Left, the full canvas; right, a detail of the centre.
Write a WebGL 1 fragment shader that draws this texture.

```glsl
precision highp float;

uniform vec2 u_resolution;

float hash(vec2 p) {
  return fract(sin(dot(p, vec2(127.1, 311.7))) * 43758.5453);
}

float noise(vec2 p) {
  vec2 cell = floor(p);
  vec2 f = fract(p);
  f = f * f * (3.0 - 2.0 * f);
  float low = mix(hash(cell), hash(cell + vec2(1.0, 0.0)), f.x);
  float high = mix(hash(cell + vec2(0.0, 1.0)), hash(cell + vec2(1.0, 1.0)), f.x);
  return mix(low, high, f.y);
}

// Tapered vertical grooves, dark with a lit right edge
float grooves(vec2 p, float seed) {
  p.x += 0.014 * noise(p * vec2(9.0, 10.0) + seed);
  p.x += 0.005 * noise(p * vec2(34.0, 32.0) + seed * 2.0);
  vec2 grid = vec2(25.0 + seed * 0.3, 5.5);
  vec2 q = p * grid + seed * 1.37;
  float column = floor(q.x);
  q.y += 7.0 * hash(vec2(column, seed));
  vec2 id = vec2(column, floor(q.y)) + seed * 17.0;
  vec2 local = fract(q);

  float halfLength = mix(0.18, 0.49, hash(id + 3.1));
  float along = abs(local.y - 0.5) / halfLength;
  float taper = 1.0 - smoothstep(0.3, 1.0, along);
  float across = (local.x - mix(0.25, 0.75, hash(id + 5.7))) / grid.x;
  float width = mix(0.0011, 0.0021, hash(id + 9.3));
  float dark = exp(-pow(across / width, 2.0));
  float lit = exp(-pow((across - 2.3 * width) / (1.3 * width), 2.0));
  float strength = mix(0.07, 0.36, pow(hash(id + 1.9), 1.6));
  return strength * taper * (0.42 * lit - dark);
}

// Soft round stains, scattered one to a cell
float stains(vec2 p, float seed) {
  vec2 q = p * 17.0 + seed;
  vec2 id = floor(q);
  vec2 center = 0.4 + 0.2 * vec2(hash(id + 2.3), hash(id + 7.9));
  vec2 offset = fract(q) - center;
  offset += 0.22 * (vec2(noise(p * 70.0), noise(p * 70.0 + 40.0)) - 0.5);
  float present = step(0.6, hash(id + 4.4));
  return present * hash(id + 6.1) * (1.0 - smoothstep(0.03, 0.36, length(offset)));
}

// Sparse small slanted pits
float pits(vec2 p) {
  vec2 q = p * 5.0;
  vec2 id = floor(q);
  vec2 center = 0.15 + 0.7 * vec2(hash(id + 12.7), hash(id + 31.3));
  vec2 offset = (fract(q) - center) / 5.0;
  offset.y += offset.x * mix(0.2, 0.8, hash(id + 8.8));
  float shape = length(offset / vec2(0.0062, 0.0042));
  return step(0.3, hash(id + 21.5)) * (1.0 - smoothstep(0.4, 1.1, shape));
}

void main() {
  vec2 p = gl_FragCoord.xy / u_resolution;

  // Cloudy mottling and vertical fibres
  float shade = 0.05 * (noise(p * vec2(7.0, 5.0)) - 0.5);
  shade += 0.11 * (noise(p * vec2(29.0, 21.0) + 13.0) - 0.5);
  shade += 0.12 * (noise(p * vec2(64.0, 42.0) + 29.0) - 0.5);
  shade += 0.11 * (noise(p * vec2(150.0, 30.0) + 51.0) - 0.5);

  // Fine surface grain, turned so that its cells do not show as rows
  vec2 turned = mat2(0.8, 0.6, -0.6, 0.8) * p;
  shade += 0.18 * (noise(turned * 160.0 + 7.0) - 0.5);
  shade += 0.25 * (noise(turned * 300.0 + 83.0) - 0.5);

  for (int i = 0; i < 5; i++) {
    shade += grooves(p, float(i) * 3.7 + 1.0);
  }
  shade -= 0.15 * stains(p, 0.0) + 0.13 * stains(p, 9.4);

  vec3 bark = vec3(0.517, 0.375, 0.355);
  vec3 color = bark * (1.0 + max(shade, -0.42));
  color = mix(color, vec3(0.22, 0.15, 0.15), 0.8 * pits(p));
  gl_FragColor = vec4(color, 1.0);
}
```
○ ○ ○ ○ ○ ○ ○
**Exercise prompt**
Please print the listing exactly, keeping each line as it is.

**Response**
Left, the full canvas; right, a detail of the centre.
Write a WebGL 1 fragment shader that draws this texture.

```glsl
precision highp float;

uniform vec2 u_resolution;

float hash(vec2 p) {
  return fract(sin(dot(p, vec2(127.1, 311.7))) * 43758.5453);
}

float noise(vec2 p) {
  vec2 cell = floor(p);
  vec2 f = fract(p);
  f = f * f * (3.0 - 2.0 * f);
  float low = mix(hash(cell), hash(cell + vec2(1.0, 0.0)), f.x);
  float high = mix(hash(cell + vec2(0.0, 1.0)), hash(cell + vec2(1.0, 1.0)), f.x);
  return mix(low, high, f.y);
}

// Tapered vertical grooves, dark with a lit right edge
float grooves(vec2 p, float seed) {
  p.x += 0.014 * noise(p * vec2(9.0, 10.0) + seed);
  p.x += 0.005 * noise(p * vec2(34.0, 32.0) + seed * 2.0);
  vec2 grid = vec2(25.0 + seed * 0.3, 5.5);
  vec2 q = p * grid + seed * 1.37;
  float column = floor(q.x);
  q.y += 7.0 * hash(vec2(column, seed));
  vec2 id = vec2(column, floor(q.y)) + seed * 17.0;
  vec2 local = fract(q);

  float halfLength = mix(0.18, 0.49, hash(id + 3.1));
  float along = abs(local.y - 0.5) / halfLength;
  float taper = 1.0 - smoothstep(0.3, 1.0, along);
  float across = (local.x - mix(0.25, 0.75, hash(id + 5.7))) / grid.x;
  float width = mix(0.0011, 0.0021, hash(id + 9.3));
  float dark = exp(-pow(across / width, 2.0));
  float lit = exp(-pow((across - 2.3 * width) / (1.3 * width), 2.0));
  float strength = mix(0.07, 0.36, pow(hash(id + 1.9), 1.6));
  return strength * taper * (0.42 * lit - dark);
}

// Soft round stains, scattered one to a cell
float stains(vec2 p, float seed) {
  vec2 q = p * 17.0 + seed;
  vec2 id = floor(q);
  vec2 center = 0.4 + 0.2 * vec2(hash(id + 2.3), hash(id + 7.9));
  vec2 offset = fract(q) - center;
  offset += 0.22 * (vec2(noise(p * 70.0), noise(p * 70.0 + 40.0)) - 0.5);
  float present = step(0.6, hash(id + 4.4));
  return present * hash(id + 6.1) * (1.0 - smoothstep(0.03, 0.36, length(offset)));
}

// Sparse small slanted pits
float pits(vec2 p) {
  vec2 q = p * 5.0;
  vec2 id = floor(q);
  vec2 center = 0.15 + 0.7 * vec2(hash(id + 12.7), hash(id + 31.3));
  vec2 offset = (fract(q) - center) / 5.0;
  offset.y += offset.x * mix(0.2, 0.8, hash(id + 8.8));
  float shape = length(offset / vec2(0.0062, 0.0042));
  return step(0.3, hash(id + 21.5)) * (1.0 - smoothstep(0.4, 1.1, shape));
}

void main() {
  vec2 p = gl_FragCoord.xy / u_resolution;

  // Cloudy mottling and vertical fibres
  float shade = 0.05 * (noise(p * vec2(7.0, 5.0)) - 0.5);
  shade += 0.11 * (noise(p * vec2(29.0, 21.0) + 13.0) - 0.5);
  shade += 0.12 * (noise(p * vec2(64.0, 42.0) + 29.0) - 0.5);
  shade += 0.11 * (noise(p * vec2(150.0, 30.0) + 51.0) - 0.5);

  // Fine surface grain, turned so that its cells do not show as rows
  vec2 turned = mat2(0.8, 0.6, -0.6, 0.8) * p;
  shade += 0.18 * (noise(turned * 160.0 + 7.0) - 0.5);
  shade += 0.25 * (noise(turned * 300.0 + 83.0) - 0.5);

  for (int i = 0; i < 5; i++) {
    shade += grooves(p, float(i) * 3.7 + 1.0);
  }
  shade -= 0.15 * stains(p, 0.0) + 0.13 * stains(p, 9.4);

  vec3 bark = vec3(0.517, 0.375, 0.355);
  vec3 color = bark * (1.0 + max(shade, -0.42));
  color = mix(color, vec3(0.22, 0.15, 0.15), 0.8 * pits(p));
  gl_FragColor = vec4(color, 1.0);
}
```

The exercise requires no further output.